“So how do we compete as westerners without 28,000 miles under our belts by age 18, and didn’t grow up at altitude, and don’t, generally, have the same financial incentives? Galen’s dad is not very athletic, though his mom did run. So we better do everything perfect. We need to put all our eggs into one basket long-term.
“For instance, 2008 was the last time Galen was injured. He strained a groin after doing a tempo run on grass. That was the last time in four years when he missed any training. In that time he hasn’t missed five days of training or some alternative like the Alter G or treadmill work. Uninterrupted training is huge!”

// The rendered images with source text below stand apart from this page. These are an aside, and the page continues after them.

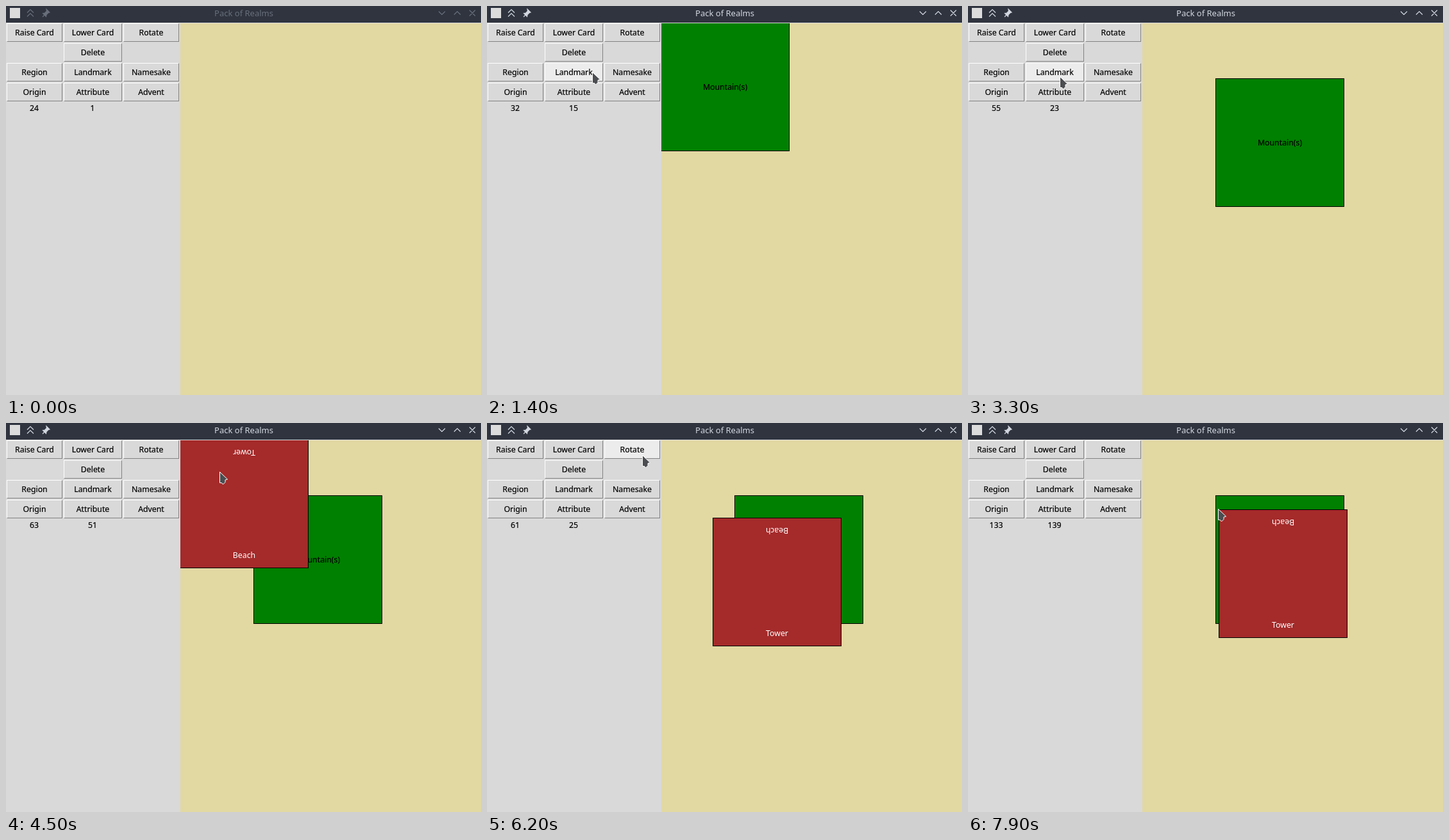
An HTML page for the animation above (8 s loop, 741 by 608 pixels).

```html
<!DOCTYPE html>
<html lang="en">
<head>
<meta charset="utf-8">
<title>Pack of Realms</title>
<style>
  html, body { margin: 0; width: 100%; height: 100%; overflow: hidden; background: #d9d9d9; }
  #stage { position: relative; width: 741px; height: 608px; overflow: hidden;
    font: 500 12.3px/16px "Noto Sans", sans-serif; color: #000; white-space: nowrap; }
  #stage div { position: absolute; box-sizing: border-box; text-align: center; }
  #bar { left: 0; top: 0; width: 741px; height: 26px; background: #2f343f; color: #69707b; }
  #bar.active { color: #d3d8e0; }
  #bar svg, #pointer { position: absolute; left: 0; top: 0; overflow: visible; }
  #name { left: 271px; top: 3px; width: 200px; font-size: 13px; font-weight: 400; line-height: 17px; }
  #panel { left: 1px; top: 27px; display: grid; gap: 2px;
    grid-template-columns: 87px 91px 87px; grid-auto-rows: 29px; }
  #panel, .count { -webkit-text-stroke: .2px #000; }
  #stage #panel div { position: static; }
  .button { line-height: 27px; background: #d9d9d9; border: 1px solid;
    border-color: #fff #828282 #828282 #fff; }
  .button.hover { background: #ececec; }
  .count { top: 152px; width: 60px; }
  #countX { left: 14px; }
  #countY { left: 105px; }
  #table { left: 272px; top: 27px; width: 469px; height: 581px; background: #e2d8a2; overflow: hidden; }
  .card { left: -272px; top: -27px; width: 201px; height: 201px; border: 1px solid #000; }
  #green { background: #008000; line-height: 199px; -webkit-text-stroke: .2px #000; }
  #red { background: #a52a2a; color: #fff; }
  #face { inset: 0; }
  #face div { left: 0; width: 100%; bottom: 11px; }
  #face .far { inset: 0; transform: rotate(180deg); }
  #pointer { margin: -1px 0 0 -1px; }
</style>
</head>
<body>
<div id="stage">
  <div id="bar">
    <svg width="741" height="26" fill="none" stroke="currentColor" stroke-width="1.2">
      <rect x="6" y="3" width="16" height="16" fill="#dcdcdc" stroke="none"/>
      <path d="M33 10.5l5-5 5 5m-10 6l5-5 5 5M675 8.5l5 5 5-5M699 13.500l5-5 5 5M723 6.500l9 9m0-9l-9 9"/>
      <path d="M63 5l5 5-2 .5-3 3-.5 3-2.500-2.500-3 3 3-3-2.500-2.500 3-.500 3-3z" fill="currentColor"/>
    </svg>
    <div id="name">Pack of Realms</div>
  </div>
  <div id="panel"></div>
  <div id="table">
    <div class="card" id="green">Mountain(s)</div>
    <div class="card" id="red">
      <div id="face"><div>Beach</div><div class="far"><div>Tower</div></div></div>
    </div>
  </div>
  <div class="count" id="countX"></div>
  <div class="count" id="countY"></div>
  <svg id="pointer" width="14" height="22">
    <path d="M.5 .5V17.500H3.500L5.500 20 9 16.500V13L12.500 12z" fill="#4b4d50" stroke="#fff" stroke-linejoin="round"/>
  </svg>
</div>
<script>
const $ = id => document.getElementById(id);
const STEP = 100, STEPS = 80;

// an empty label leaves a gap in the grid
const labels = "Raise Card,Lower Card,Rotate,,Delete,,Region,Landmark,Namesake,Origin,Attribute,Advent";
const buttons = labels.split(",").map(label => {
  const el = document.createElement("div");
  el.textContent = label;
  if (label) el.className = "button";
  $("panel").append(el);
  return { el, box: el.getBoundingClientRect() };
}).filter(b => b.el.className);

// pointer legs: first step, last step, then the point reached
const legs = [], home = [250, -19];
const glide = (from, to, x, y) => {
  const start = legs.length ? legs[legs.length - 1].end : home;
  legs.push({ from, to, start, end: [x, y] });
};
glide(1, 9, 32, 103);     // to Region
glide(13, 14, 165, 104);
glide(14, 19, 349, 63);   // to the green card
glide(20, 24, 378, 97);   // drag it
glide(24, 26, 386, 113);
glide(27, 33, 144, 111);  // to Landmark
glide(38, 45, 334, 77);   // to the red card
glide(45, 50, 352, 148);  // drag it
glide(50, 56, 243, 51);   // to Rotate
glide(65, 70, 404, 165);  // back to the red card
glide(70, 73, 426, 150);  // drag it again
glide(73, 74, 409, 138);
glide(74, 79, 391, 135);

const smooth = k => k * k * (3 - 2 * k);
function pointerAt(n) {
  const leg = legs.filter(l => l.from <= n).pop();
  if (!leg) return home;
  const k = smooth(Math.min(1, (n - leg.from) / (leg.to - leg.from)));
  return leg.start.map((v, i) => Math.round(v + (leg.end[i] - v) * k));
}

const between = (n, a, b) => n >= a && n <= b;
const inside = ([x, y], b) => between(x, b.left, b.right) && between(y, b.top, b.bottom);
const table = $("table").getBoundingClientRect();

const states = [];
let green = [271, 26], red = green, count = [24, 1];
for (let n = 0; n < STEPS; n++) {
  const tip = pointerAt(n);
  const hover = buttons.find(b => inside(tip, b.box));
  const dragGreen = between(n, 21, 26);
  const dragRed = between(n, 46, 50) || n > 70;
  const held = dragGreen || dragRed || between(n, 12, 14);
  if (dragGreen) green = tip;
  if (dragRed) red = tip;
  // counters show the tip relative to what lies under it, but freeze while held
  const under = hover ? hover.box : inside(tip, table) && table;
  if (under && !held) count = [tip[0] - under.left + 1, tip[1] - under.top + 1];
  states.push({ tip, hover, green, red, count });
}

const move = (el, [x, y]) => el.style.transform = `translate(${x}px,${y}px)`;
const show = (el, on) => el.style.visibility = on ? "visible" : "hidden";

let last = -1;
function draw(now) {
  const n = Math.floor(now / STEP) % STEPS;
  if (n !== last) {
    const s = states[last = n];
    const turns = (n >= 58) + (n >= 62);
    $("bar").classList.toggle("active", n >= 12);
    buttons.forEach(b => b.el.classList.toggle("hover", b === s.hover));
    move($("green"), s.green);
    move($("red"), s.red);
    show($("green"), n >= 13);
    show($("red"), n >= 36);
    $("face").style.transform = `rotate(${-90 * turns}deg)`;
    $("countX").textContent = s.count[0];
    $("countY").textContent = s.count[1];
    move($("pointer"), s.tip);
  }
  requestAnimationFrame(draw);
}
draw(0);
</script>
</body>
</html>
```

Alberto, the coach, reminds me of Al, the athlete: dogged, determined, ultra-focused, and ready to go to the wall to win.

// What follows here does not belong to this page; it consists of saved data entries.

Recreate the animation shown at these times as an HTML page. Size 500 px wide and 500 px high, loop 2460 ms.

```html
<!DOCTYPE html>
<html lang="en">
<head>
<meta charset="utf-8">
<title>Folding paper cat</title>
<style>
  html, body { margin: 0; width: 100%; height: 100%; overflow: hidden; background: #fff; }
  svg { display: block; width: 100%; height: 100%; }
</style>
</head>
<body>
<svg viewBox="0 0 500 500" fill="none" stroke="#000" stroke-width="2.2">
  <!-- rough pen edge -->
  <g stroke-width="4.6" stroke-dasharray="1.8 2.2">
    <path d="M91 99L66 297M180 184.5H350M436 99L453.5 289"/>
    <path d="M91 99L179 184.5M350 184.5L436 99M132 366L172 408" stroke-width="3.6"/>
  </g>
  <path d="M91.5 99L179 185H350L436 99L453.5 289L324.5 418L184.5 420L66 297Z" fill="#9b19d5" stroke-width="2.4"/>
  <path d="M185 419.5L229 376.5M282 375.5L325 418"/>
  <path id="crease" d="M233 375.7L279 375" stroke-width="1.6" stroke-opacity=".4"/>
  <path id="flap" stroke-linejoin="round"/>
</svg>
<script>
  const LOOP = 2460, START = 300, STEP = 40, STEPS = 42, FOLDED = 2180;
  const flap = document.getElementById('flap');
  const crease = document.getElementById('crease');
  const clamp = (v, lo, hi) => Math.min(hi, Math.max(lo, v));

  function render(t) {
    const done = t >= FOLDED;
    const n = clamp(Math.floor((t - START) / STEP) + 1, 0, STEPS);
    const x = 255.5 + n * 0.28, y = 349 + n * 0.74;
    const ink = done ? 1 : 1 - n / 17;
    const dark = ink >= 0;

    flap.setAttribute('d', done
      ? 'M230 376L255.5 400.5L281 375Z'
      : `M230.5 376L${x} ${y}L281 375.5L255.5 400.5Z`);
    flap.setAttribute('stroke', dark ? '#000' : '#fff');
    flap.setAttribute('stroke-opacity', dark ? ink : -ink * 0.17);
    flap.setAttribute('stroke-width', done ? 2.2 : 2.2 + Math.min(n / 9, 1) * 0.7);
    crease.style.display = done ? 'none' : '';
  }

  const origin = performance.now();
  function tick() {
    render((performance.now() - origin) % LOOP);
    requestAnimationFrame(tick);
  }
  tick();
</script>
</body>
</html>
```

“Biomechanics is the most important thing,” he concluded. “We have facilities that allow us to measure an athlete’s ground contact time, power off each foot, stride length. With that data we can help our physios and orthopedists correct any imbalances. I’ve seen an athlete with a 6% power difference from one side to the next pare that down to 1% over a six week period. You get people symmetrical, and it’s like a well-oiled machine. And Galen is completely symmetrical, to 1/10,000th from one side to the next.”
Rupp is well-oiled at the moment, of that there is no doubt. His 3:50 indoor mile last weekend was proof enough. Saturday night at the Reggie he will take on the Olympic silver medal over 5000 meters Dejen Gebremeskel. Galen finished seventh at the London Olympic 5000. So will he run proactively or reactively?
“Little of both, I guess,” said Galen. “You definitely have to be aware of what he’s doing and where he is. That shouldn’t be too hard after 2k or so (when they’ll likely be alone, perhaps with Hagos Gebrhiwet, also of Ethiopia, a lurking danger as he was ranked #6 in the world over 5000 last year). But you can’t get caught up in others. You just have to do what’s your best chance to win.”
And make no mistake, winning is now the goal for Galen Rupp.
“He definitely wants to duplicate or improve on last year,” Salazar summed up. “He didn’t win a lot of races last year. He medaled, but not gold. He wants faster times, to win more, and lose to fewer people. He’d like to medal again (at Moscow World Championships), preferably the gold. It’s a natural progression, and one the stepping stones is getting faster in the shorter races.”
His first major stepping stone of the year will be laid out tomorrow at the Reggie Lewis Center. Last year Galen ran the mile at the NBIGP, leading through much of the second half before getting outkicked and finishing third in 3:57.10. Third place tomorrow night would have to be considered a disappointment.
“We want to win,” Galen said polishing off his ham sandwich. “We are determined to win, and believe in the system we’re in that we can win, and should win.”
Sounds like the Salazar of old. Before the 1981 New York City Marathon Alberto said, “I have no particular strategy. My strategy is to run 2:08 (world record) and to win.” He arrived in Central Park in 2:08:13.
Remember, as Mohammed Ali once said, “It ain’t braggin’ if it’s true”.